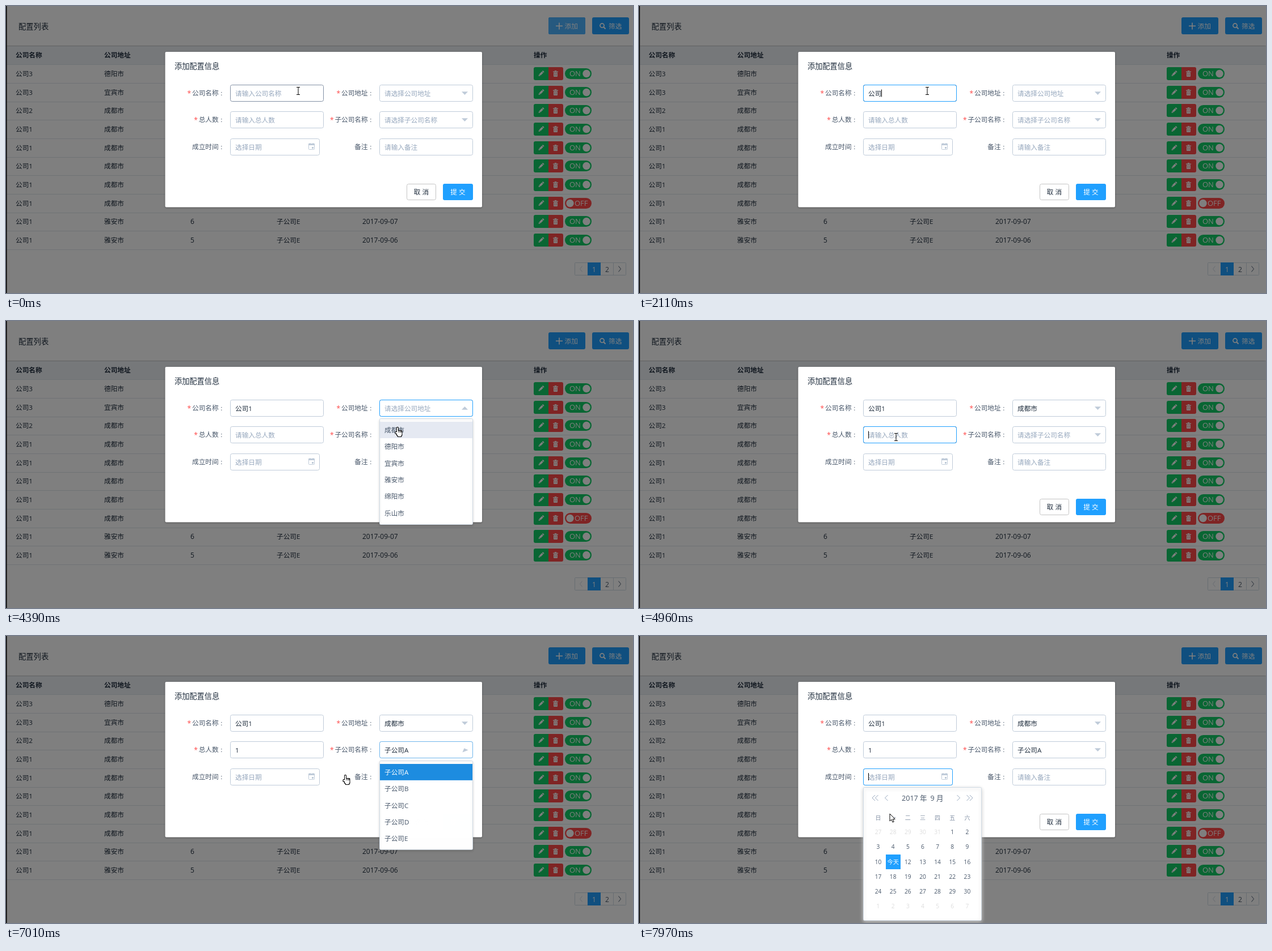
An HTML page with a canvas that plays this animation: 1105 px wide and 507 px high, repeating every 8 s.

```html
<!DOCTYPE html>
<html lang="zh-CN">
<head>
<meta charset="utf-8">
<title>配置列表</title>
<style>
html, body { margin: 0; width: 100%; height: 100%; overflow: hidden; background: #808080; }
canvas { display: block; width: 1105px; height: 507px; }
</style>
</head>
<body>
<canvas id="stage" width="1105" height="507"></canvas>
<script>
const c = document.getElementById('stage').getContext('2d');
const FONT = '"Open Sans", "Noto Sans CJK SC", "Noto Sans CJK", sans-serif';
const BLUE = '#20a0ff', GREEN = '#13ce66', RED = '#ff4949';
const INK = '#1f2d3d', LABEL = '#48576a', HINT = '#97a8be', LINE = '#bfcbd9', HOVER = '#8391a5';
const LOOP = 8000, EM = 11.65;

const ramp = (t, start, len = 200) => Math.max(0, Math.min(1, (t - start) / len));
const pulse = (t, on, off, len = 200) => ramp(t, on, len) - ramp(t, off, len);
const within = (t, a, b) => t >= a && t < b;
const smooth = k => k * k * (3 - 2 * k);

// Pointer moves; bow bends the path downwards.
const MOVES = [
  { from: 120, to: 390, x: 508, y: 150, kind: 'beam' },
  { from: 3080, to: 3660, x: 698, y: 178, kind: 'hand', bow: -40 },
  { from: 4080, to: 4370, x: 692, y: 196, kind: 'hand' },
  { from: 4520, to: 4960, x: 453, y: 205, kind: 'beam' },
  { from: 5450, to: 6200, x: 717, y: 217, kind: 'hand', bow: 20 },
  { from: 6350, to: 6700, x: 712, y: 242, kind: 'hand' },
  { from: 6810, to: 7250, x: 455, y: 249, kind: 'beam', bow: 9 },
  { from: 7500, to: 7960, x: 446, y: 321, kind: 'arrow' }
];

function pointerAt(t) {
  const p = { x: 515, y: 150, kind: 'beam' };
  for (const m of MOVES) {
    const k = smooth(ramp(t, m.from, m.to - m.from));
    p.x += (m.x - p.x) * k;
    p.y += (m.y - p.y) * k + (m.bow || 0) * Math.sin(Math.PI * k);
    if (k > 0.5) p.kind = m.kind;
  }
  return p;
}

function typedName(t) {
  if (t >= 2110) return t < 2670 ? '公司' : '公司1';
  return "gong'si".slice(0, Math.ceil(7 * ramp(t, 1310, 660)));
}

function rect(x, y, w, h, fill) {
  c.fillStyle = fill;
  c.fillRect(x, y, w, h);
}

function box(x, y, w, h, r, fill, stroke) {
  c.beginPath();
  c.roundRect(x, y, w, h, r);
  if (fill) { c.fillStyle = fill; c.fill(); }
  if (stroke) { c.strokeStyle = stroke; c.lineWidth = 1; c.stroke(); }
}

function line(color, width, ...pts) {
  c.beginPath();
  pts.forEach(p => c.lineTo(...p));
  c.strokeStyle = color;
  c.lineWidth = width;
  c.stroke();
}

function poly(fill, ...pts) {
  c.beginPath();
  pts.forEach(p => c.lineTo(...p));
  c.closePath();
  c.fillStyle = fill;
  c.fill();
}

function disc(x, y, r, fill) {
  c.beginPath();
  c.arc(x, y, r, 0, 7);
  c.fillStyle = fill;
  c.fill();
}

// y is the visual middle of the line
function text(s, x, y, color = INK, size = EM, align = 'left', weight = 400) {
  c.font = `${weight} ${size}px ${FONT}`;
  c.textAlign = align;
  c.fillStyle = color;
  c.fillText(s, x, y + size * 0.37);
}

function scoped(draw) {
  c.save();
  draw();
  c.restore();
}

function shadow(color, blur, dy, draw) {
  scoped(() => {
    c.shadowColor = color;
    c.shadowBlur = blur;
    c.shadowOffsetY = dy;
    draw();
  });
}

function chevron(x, y, dir, color, w = 4) {
  line(color, 1, [x - dir * w / 2, y - 5], [x + dir * w / 2, y], [x - dir * w / 2, y + 5]);
}

function pencil(x, y) {
  scoped(() => {
    c.translate(x, y);
    c.rotate(Math.PI / 4);
    rect(-1.7, -6.2, 3.4, 2, '#fff');
    rect(-1.7, -3.5, 3.4, 6.5, '#fff');
    poly('#fff', [-1.7, 3.5], [1.7, 3.5], [0, 6.3]);
  });
}

function trash(x, y) {
  rect(x - 4.5, y - 4, 9, 1.4, '#fff');
  rect(x - 1.7, y - 5.5, 3.4, 1.5, '#fff');
  box(x - 3.5, y - 2, 7, 7.5, 1, '#fff');
  for (const d of [-1.5, 1.5]) rect(x + d - 0.3, y - 0.5, 0.7, 4.5, RED);
}

function toggle(y, on) {
  box(985, y - 9.5, 47, 19, 9.5, on ? GREEN : RED);
  disc(on ? 1023 : 994, y, 6.7, '#fff');
  text(on ? 'ON' : 'OFF', on ? 993 : 1002, y, '#fff', 13);
}

function toolbar(t) {
  shadow('rgba(0,0,0,.4)', 4, 1, () => rect(0, -5, 1105, 75, '#fff'));
  text('配置列表', 22, 36, INK, 13.3);
  box(956, 20, 65, 30, 3, BLUE);
  c.globalAlpha = 1 - ramp(t, 0, 380);
  box(956, 20, 65, 30, 3, '#4db3ff');
  c.globalAlpha = 1;
  rect(969, 34.5, 12, 1.6, '#fff');
  rect(974.2, 29.5, 1.6, 12, '#fff');
  text('添加', 984.5, 35.5, '#fff');
  box(1033, 20, 65, 30, 3, BLUE);
  disc(1050.5, 34.5, 4.4, '#fff');
  disc(1050.5, 34.5, 2.7, BLUE);
  line('#fff', 2, [1053, 37], [1056.5, 40.5]);
  text('筛选', 1062, 35.5, '#fff');
}

function table() {
  rect(0, 71, 1105, 32, '#eef1f6');
  rect(0, 103, 1105, 1, '#dfe6ec');
  const head = (s, x) => text(s, x, 87, INK, EM, 'left', 700);
  head('公司名称', 17);
  head('公司地址', 173);
  head('操作', 930);

  for (let i = 0; i < 10; i++) {
    const y = Math.floor(119.3 + i * 32.7) + 0.5;
    rect(0, y + 16.5, 1105, 1, '#dfe6ec');
    text('公司' + Math.max(1, 3 - (i >> 1) - (i > 2)) .toString().replace(/^2$/, i === 2 ? '2' : '1'), 17, y);
    text(i > 7 ? '雅安市' : i > 1 ? '成都市' : i ? '宜宾市' : '德阳市', 173, y);
    if (i > 7) {
      text(14 - i, 325, y, INK, 12);
      text('子公司E', 477, y);
      text('2017-09-0' + (15 - i), 628, y, INK, 12);
    }
    box(930, y - 11.5, 26, 23, [3, 0, 0, 3], GREEN);
    box(956, y - 11.5, 26, 23, [0, 3, 3, 0], RED);
    pencil(943, y);
    trash(968.5, y);
    toggle(y, i !== 7);
  }
}

function pager() {
  box(1002.5, 453.5, 90, 22, 1, '#fff', '#d1dbe5');
  rect(1025, 453, 23, 23, BLUE);
  rect(1070, 453, 1, 23, '#d1dbe5');
  chevron(1013.5, 464.5, -1, '#d1dbe5');
  chevron(1081.5, 464.5, 1, LABEL);
  text(1, 1036.5, 465.5, '#fff', 12, 'center');
  text(2, 1059.5, 465.5, LABEL, 12, 'center');
}

function page(t) {
  rect(0, 0, 1105, 507, '#fff');
  toolbar(t);
  table();
  pager();
  rect(0, 0, 1105, 507, 'rgba(0,0,0,.5)');
  rect(0, 0, 1.5, 507, '#000');
}

function label(s, right, y, required) {
  const x = right - (s.length + 1) * EM;
  text(s, x, y, LABEL);
  text(':', right - 6.5, y, LABEL, EM, 'center');
  if (required) text('*', x - 8.5, y + 1, RED, 12);
}

// focus blends the blue border in; the pointer's tip darkens the grey one
function field(x, y, w, value, hint, focus, tip) {
  const over = tip && Math.abs(tip.y - y) < 15 && tip.x > x && tip.x < x + w;
  box(x + 0.5, y - 14.5, w - 1, 29, 3, '#fff', over ? HOVER : LINE);
  c.globalAlpha = focus;
  box(x + 0.5, y - 14.5, w - 1, 29, 3, null, BLUE);
  c.globalAlpha = 1;
  text(value || hint, x + 9, y + 0.3, value ? INK : HINT);
}

function caret(x, y) {
  rect(Math.round(x), y - 6.5, 1, 13, '#000');
}

function select(y, value, hint, open, focus, tip) {
  field(658, y, 165, value, hint, focus, tip);
  scoped(() => {
    c.translate(808.5, y);
    c.rotate(open * Math.PI);
    poly(LINE, [-5.5, -2.8], [5.5, -2.8], [0, 3]);
  });
}

function dateIcon(x, y) {
  box(x + 0.5, y + 1.5, 10, 10, 1, null, LINE);
  rect(x, y + 1, 11, 3, LINE);
  for (const d of [2, 7.5]) rect(x + d, y, 1.5, 2, LINE);
  rect(x + 6, y + 7, 3, 3, LINE);
}

function form(t, pointer) {
  const tip = { x: pointer.x, y: pointer.y - (pointer.kind === 'hand' ? 8 : 0) };
  shadow('rgba(0,0,0,.35)', 3, 1, () => box(280.5, 81, 558.5, 274.5, 2, '#fff'));
  text('添加配置信息', 297, 106.5, INK, 13.2, 'left', 500);

  label('公司名称', 386.3, 154, true);
  label('总人数', 386.3, 201, true);
  label('成立时间', 386.3, 249);
  label('公司地址', 649.3, 154, true);
  label('子公司名称', 649.3, 201, true);
  label('备注', 649.3, 249);

  const name = typedName(t);
  field(395, 154, 165, name, '请输入公司名称', pulse(t, 120, 3720), tip);
  const end = 404 + (name ? c.measureText(name).width : 0);
  if (within(t, 1320, 2110)) rect(404, 160, end - 404, 1, INK);
  if (within(t, 120, 790) || within(t, 1320, 2670) || within(t, 2820, 3220)) caret(end, 154);

  const count = t >= 5410 ? '1' : '';
  field(395, 201, 165, count, '请输入总人数', pulse(t, 4750, 5950), tip);
  if (within(t, 4960, 5880)) caret(count ? 411 : 404, 201);

  field(395, 249, 158, '', '选择日期', ramp(t, 7300), tip);
  if (t >= 7410) caret(404, 248.5);
  dateIcon(533, 242);

  select(154, t >= 4515 ? '成都市' : '', '请选择公司地址', pulse(t, 3650, 4460, 300), pulse(t, 3550, 4600), tip);
  select(201, t >= 6810 ? '子公司A' : '', '请选择子公司名称', pulse(t, 6260, 6980, 260), pulse(t, 6250, 6910), tip);
  field(658, 249, 165, '', '请输入备注', 0, tip);

  box(706.5, 314.5, 51, 28, 3, '#fff', '#c4c4c4');
  text('取 消', 732, 329, INK, EM, 'center');
  box(770, 314, 53, 29, 3, BLUE);
  text('提 交', 796.5, 329, '#fff', EM, 'center');
}

// Popups unfold from their top edge while fading in.
function unfold(k, y, draw) {
  if (k <= 0) return;
  scoped(() => {
    c.globalAlpha = k;
    c.translate(0, y);
    c.scale(1, k);
    c.translate(0, -y);
    draw();
  });
}

function menu(y, items, k, hovered, chosen) {
  unfold(k, y, () => {
    shadow('rgba(0,0,0,.15)', 4, 2, () =>
      box(658.5, y + 0.5, 164, 10 + items.length * 29.5, 2, '#fff', '#d1dbe5'));
    items.forEach((s, i) => {
      const top = Math.round(y + 5.7 + i * 29.4), lit = i === 0 && (hovered || chosen);
      if (lit) rect(659, top, 163, 29, chosen ? '#1d8ce0' : '#e5e9f2');
      text(s, 667, top + 15, lit && chosen ? '#fff' : LABEL);
    });
  });
}

function calendar(k) {
  unfold(k, 267, () => {
    shadow('#ccc', 6, 2, () => box(395.5, 267.5, 208, 235, 2, '#fff', '#d1dbe5'));
    for (const dir of [-1, 1]) {
      for (const d of [63.5, 80.5, 86]) chevron(499.5 + dir * d, 286, dir, HINT, 5);
    }
    text('2017 年', 463, 286.5, LABEL, 12.6);
    text('9 月', 513.5, 286.5, LABEL, 12.6);
    const colX = i => 421.5 + 26.15 * (i % 7);
    [...'日一二三四五六'].forEach((s, i) => text(s, colX(i), 321, HOVER, 10, 'center'));
    for (let i = 0; i < 42; i++) {
      const day = i - 4, x = colX(i), y = 346.5 + 26.15 * Math.floor(i / 7);
      const today = day === 11, inside = day > 0 && day < 31;
      if (today) rect(Math.round(x - 12.9), Math.round(y - 13), 26, 26, BLUE);
      text(today ? '今天' : inside ? day : day < 1 ? day + 31 : day - 30, x, y,
        today ? '#fff' : inside ? LABEL : '#ddd', 10.2, 'center');
    }
  });
}

function candidates(t) {
  if (!within(t, 1320, 2110)) return;
  const wide = t >= 1840, w = wide ? 302 : 289;
  box(409.5, 170.5, w, 36, 2, '#fff', '#c8d0da');
  rect(410, 187, w - 1, 1, '#e5e9f2');
  text(typedName(t), 417, 179, LABEL, 11);
  (wide ? ['公司', '公式', '攻势', '公私', '工'] : [...'个公工共供'])
    .forEach((s, i) => text(`${i + 1}.${s}`, 417 + i * 54, 197, i ? LABEL : BLUE, 12));
}

const POINTERS = {
  beam() {
    rect(-0.5, -6, 1, 13, '#000');
    for (const y of [-7, 6]) rect(-3, y, 6, 1, '#000');
  },
  hand() {
    // black silhouette, then the same parts inset in white
    [['#000', 0], ['#fff', 1]].forEach(([color, d]) => {
      const part = (x, y, w, h) => box(x + d, y + d, w - 2 * d, h - 2 * d, 1.5, color);
      part(-4, -9, 4, 14);
      part(-4, -3, 10.5, 10);
      part(-6.5, -1, 4.5, 5);
      part(-2.5, 2, 8, 7);
    });
    for (const x of [-0.5, 2, 4]) rect(x, -2, 0.9, 3, '#000');
  },
  arrow() {
    c.beginPath();
    for (const p of [[-4, -7], [-4, 6], [-1, 3.3], [1, 8], [3.2, 7], [1.2, 2.6], [5.2, 2.4]]) c.lineTo(...p);
    c.closePath();
    c.fillStyle = '#fff';
    c.fill();
    c.strokeStyle = '#000';
    c.lineWidth = 1;
    c.stroke();
  }
};

function render(t) {
  const pointer = pointerAt(t);
  page(t);
  form(t, pointer);
  candidates(t);
  menu(172, ['成都市', '德阳市', '宜宾市', '雅安市', '绵阳市', '乐山市'],
    pulse(t, 3800, 4515, 290), t >= 4200, t >= 4515);
  menu(220, [...'ABCDE'].map(s => '子公司' + s), pulse(t, 6350, 7010, 250), t >= 6600, t >= 6810);
  calendar(ramp(t, 7410, 280));
  scoped(() => {
    c.translate(Math.round(pointer.x), Math.round(pointer.y));
    POINTERS[pointer.kind]();
  });
}

const start = performance.now();
function loop() {
  render((performance.now() - start) % LOOP);
  requestAnimationFrame(loop);
}
loop();
</script>
</body>
</html>
```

# # # # # # #

Work order:
Your reply should consist solely of the number of lines above that contain the word "true".

Finished task:
4